people would gladly have worshipped her, she only said, "I did what I

could,--I did what I could,--say no more, say no more."

And as the year passed by, she and her husband taught the poor people

how, if they would only plant the maize, they could have all they wanted

in the winter, and if they planted the roots of the ulloco, and the oca,

and the mashua, and the potato, they would have all they needed of them;

how they might make long fish-ways for the fish, and pitfalls for the

llama. And they learned the language of the poor people, and taught them

the language to which they themselves were born. And year by year their

homes grew neater and more cheerful. And year by year the children were

stronger and better. And year by year the world in that part of it was

more and more subdued to the will and purpose of a good God. And

whenever Manco, Oello's husband, was discouraged, she always said, "We

will do the best we can," and always it proved that that was all that a

good God wanted them to do.

It was from the truth and steadiness of those two people, Manco and

Oello, that the great nation of Peru was raised up from a horde of

savages, starving in the mountains, to one of the most civilized and

happy nations of their times. Unfortunately for their descendants, they

did not learn the use of iron or gunpowder, so that the cruel Spaniards

swept them and theirs away. But for hundreds of years they lived

peacefully and happily,--growing more and more civilized with every

year, because the young Oello and her husband Manco had done what they

could for them.

They did not know much.
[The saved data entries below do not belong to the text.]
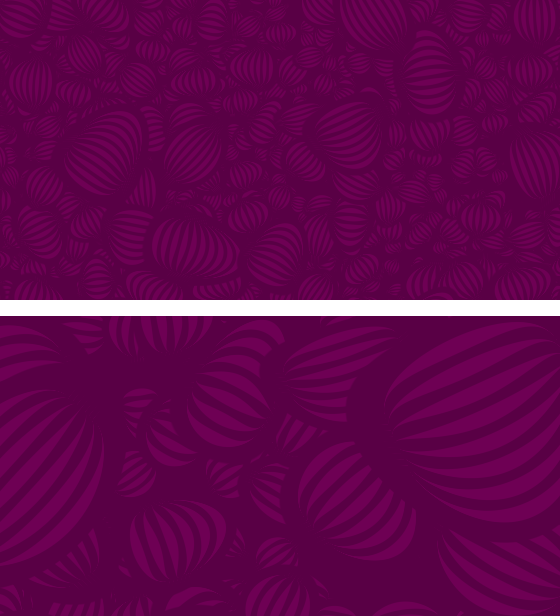
Top: the whole. Bottom: its middle third, enlarged.
Reproduce this pattern procedurally as a Shadertoy shader.

```glsl
// Heaped, ribbed seed pods in two flat shades of plum, painted from small to large.

const vec3 PLUM_DARK  = vec3(0.35, 0.0, 0.27);
const vec3 PLUM_LIGHT = vec3(0.43, 0.0, 0.33);
const int   LAYERS      = 4;
const float SMALL_CELL  = 0.075;  // cell of the smallest layer, in canvas heights
const float LAYER_GROWTH = 1.55;
const float RIB_DUTY    = 0.61;   // lit part of a rib at the equator
const float POLE_WIDTH  = 0.25;   // how far ribs stay apart at the poles
const vec2  HALO        = vec2(1.15, 1.4);  // dark rim around the ribs

// Integer hash: three values from 0 to 1
vec3 hash3(ivec2 cell, int seed) {
    uvec3 v = uvec3(uint(cell.x), uint(cell.y), uint(seed));
    v = v * 1664525u + 1013904223u;
    v.x += v.y * v.z;
    v.y += v.z * v.x;
    v.z += v.x * v.y;
    v ^= v >> 16u;
    v.x += v.y * v.z;
    v.y += v.z * v.x;
    v.z += v.x * v.y;
    return vec3(v >> 8u) / 16777216.0;
}

vec2 rotate(vec2 p, float angle) {
    float c = cos(angle), s = sin(angle);
    return vec2(c * p.x - s * p.y, s * p.x + c * p.y);
}

float coverage(float dist, float pixel) {
    return smoothstep(-0.7 * pixel, 0.7 * pixel, dist);
}

// Solid pod outline; q is scaled by the pod radii
float podBody(vec2 q, vec2 radii, float pixel) {
    return coverage((1.0 - length(q / HALO)) * min(radii.x, radii.y), pixel);
}

// Lens-shaped ribs that follow the meridians and taper towards the poles
float podRibs(vec2 q, vec2 radii, float count, float pixel) {
    float bulge = mix(POLE_WIDTH, 1.0, sqrt(max(1.0 - q.y * q.y, 0.0)));
    float meridian = q.x / bulge;
    float across = abs(fract((meridian * 0.5 + 0.5) * count) - 0.5);
    float halfRib = 0.5 * RIB_DUTY * (1.0 - q.y * q.y);
    float ribPitch = 2.0 * radii.x * bulge / count;
    return coverage((halfRib - across) * ribPitch, pixel) * step(abs(meridian), 1.0);
}

// Paints one layer of scattered pods over the light already there
float paintLayer(float light, vec2 p, float cellSize, float density, int seed, float pixel) {
    ivec2 home = ivec2(floor(p / cellSize));
    for (int j = -1; j <= 1; j++)
    for (int i = -1; i <= 1; i++) {
        ivec2 cell = home + ivec2(i, j);
        vec3 place = hash3(cell, seed);
        vec3 form  = hash3(cell, seed + 57);
        if (place.z > density) continue;

        vec2 center = (vec2(cell) + mix(vec2(0.22), vec2(0.78), place.xy)) * cellSize;
        float radius = cellSize * mix(0.32, 0.46, form.x * form.x);
        float aspect = mix(0.85, 1.35, form.y);
        vec2 radii = radius * vec2(aspect, 1.0 / aspect);

        vec2 q = rotate(p - center, 6.2832 * form.z) / radii;
        q.x += 0.5 * (fract(form.x * 7.0) - 0.5) * q.y * q.y;  // bent axis

        float count = floor(4.0 + 40.0 * radii.x);
        float ribs = podRibs(q, radii, count, pixel);
        light = mix(light, ribs, podBody(q, radii, pixel));
    }
    return light;
}

void mainImage(out vec4 fragColor, in vec2 fragCoord) {
    float pixel = 1.0 / iResolution.y;
    vec2 p = fragCoord * pixel;

    // Larger pods are rarer and lie on top
    float light = 0.0;
    float cellSize = SMALL_CELL;
    for (int i = 0; i < LAYERS; i++) {
        float density = 1.0 - 0.06 * float(i * i);
        vec2 shift = vec2(0.37, 0.61) * float(i) * cellSize;
        light = paintLayer(light, p + shift, cellSize, density, 11 + i, pixel);
        cellSize *= LAYER_GROWTH;
    }

    fragColor = vec4(mix(PLUM_DARK, PLUM_LIGHT, light), 1.0);
}
```
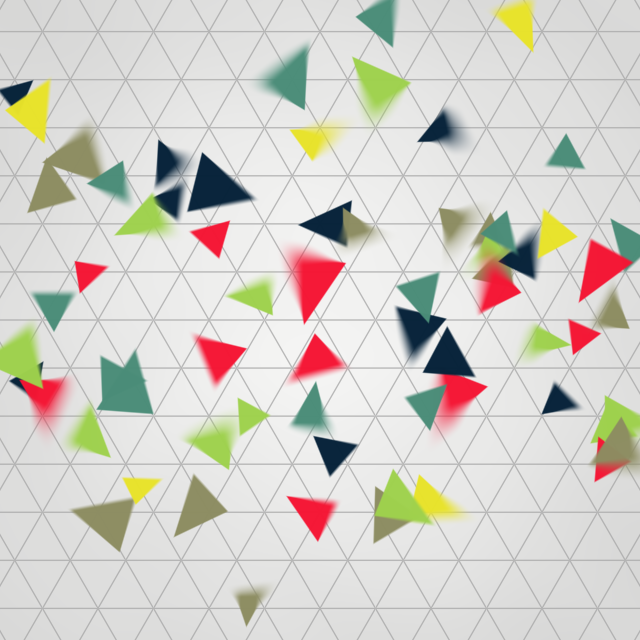
Write a Shadertoy shader that draws this background.

```glsl
// Scattered coloured triangles over a pale grey triangular line grid.
// Each triangle is a product of three soft half planes whose blur grows
// along a random direction, like tilted shards drifting out of focus.

vec4 hash4(float n) {
    return fract(sin(n * vec4(12.91, 78.23, 39.42, 57.31) + vec4(1.3, 4.1, 2.7, 5.9)) * 4375.5);
}

// Distance to the nearest of a family of parallel lines.
float lineDistance(vec2 p, vec2 normal, float spacing) {
    return abs(fract(dot(p, normal) / spacing + 0.5) - 0.5) * spacing;
}

float triangleGrid(vec2 p, float spacing) {
    float d = lineDistance(p, vec2(0.0, 1.0), spacing);
    d = min(d, lineDistance(p, vec2(0.866, 0.5), spacing));
    return min(d, lineDistance(p, vec2(0.866, -0.5), spacing));
}

// Coverage of a slightly irregular triangle; softness varies across it.
float softTriangle(vec2 p, float inradius, float angle, vec3 skew, float softness, float blurAngle, float pixel) {
    float along = dot(p, vec2(cos(blurAngle), sin(blurAngle))) / inradius;
    float blur = max(pixel, 0.0015) + softness * smoothstep(-1.0, 1.6, along);
    float coverage = 1.0;
    for (int k = 0; k < 3; k++) {
        float a = angle + float(k) * 2.0944 + 0.35 * (skew[k] - 0.5);
        float d = dot(p, vec2(cos(a), sin(a))) - inradius;
        coverage *= 1.0 - smoothstep(-blur, blur, d);
    }
    return coverage;
}

void mainImage(out vec4 fragColor, in vec2 fragCoord) {
    vec2 uv = fragCoord / iResolution.y;
    float aspect = iResolution.x / iResolution.y;
    float pixel = 1.0 / iResolution.y;
    vec2 centred = uv - vec2(0.5 * aspect, 0.5);

    // Paper: bright middle, greyer rim and faint layered-sine mottling.
    float mottling = sin(uv.x * 9.0 + 2.0 * sin(uv.y * 7.0)) * sin(uv.y * 11.0 + sin(uv.x * 13.0));
    float paper = mix(0.95, 0.85, smoothstep(0.05, 0.7, length(centred))) + 0.008 * mottling;
    vec3 color = paper * vec3(1.0, 1.0, 0.996);

    // Thin grey grid.
    float grid = triangleGrid(centred, 0.0751);
    float gridLine = 1.0 - smoothstep(0.0, max(0.0021, 1.1 * pixel), grid);
    color = mix(color, vec3(0.66), 0.8 * gridLine);

    vec3 palette[6] = vec3[6](
        vec3(0.02, 0.13, 0.22),  // navy
        vec3(0.96, 0.08, 0.20),  // red
        vec3(0.55, 0.55, 0.38),  // olive
        vec3(0.62, 0.82, 0.30),  // lime
        vec3(0.29, 0.55, 0.47),  // teal
        vec3(0.91, 0.89, 0.16)); // yellow

    // Shards: even spread across, denser towards mid height.
    for (int i = 0; i < 66; i++) {
        float n = float(i) + 1.0;
        vec4 place = hash4(n);
        vec4 shape = hash4(n + 91.7);
        vec4 form = hash4(n + 203.3);
        vec2 centre = vec2(aspect * fract(n * 0.618 + 0.12 * place.x),
                           0.03 + 0.5 * (place.y + place.z));
        float inradius = mix(0.015, 0.035, shape.x * (0.4 + 0.6 * shape.y));
        float softness = mix(0.001, 0.026, form.w * form.w);
        float coverage = softTriangle(uv - centre, inradius, 6.2832 * shape.z,
                                      form.xyz, softness, 6.2832 * shape.w, pixel);
        color = mix(color, palette[(i % 11) / 2], 0.98 * coverage);
    }

    fragColor = vec4(color, 1.0);
}
```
But what they knew they could do. They were not,

so far as we know, skilful in talking. But they were cheerful in acting.

They did not hide their light under a bushel. They made it shine on all

that came around. Their duties were the humblest, only making a fire in

the morning, cleaning potatoes and cooking them, spinning, braiding,

twisting, and weaving. This was the best Oello could do. She did that,

and in doing it she reared an empire. We can contrast her life with that

of the savages around her. As we can see a drop of blood when it falls

into a cup of water, we can see how that one life swayed theirs. If she

had lived among her kindred, and done at home these simple things, we

should never have heard her name. But none the less would she have done

them. None the less, year in and year out, century in and century out,

would that sweet, loving, true, unselfish life have told in God's

service. And he would have known it, though you and I--who are we?--had

never heard her name!

Forgotten! do not ever think that anything is forgotten!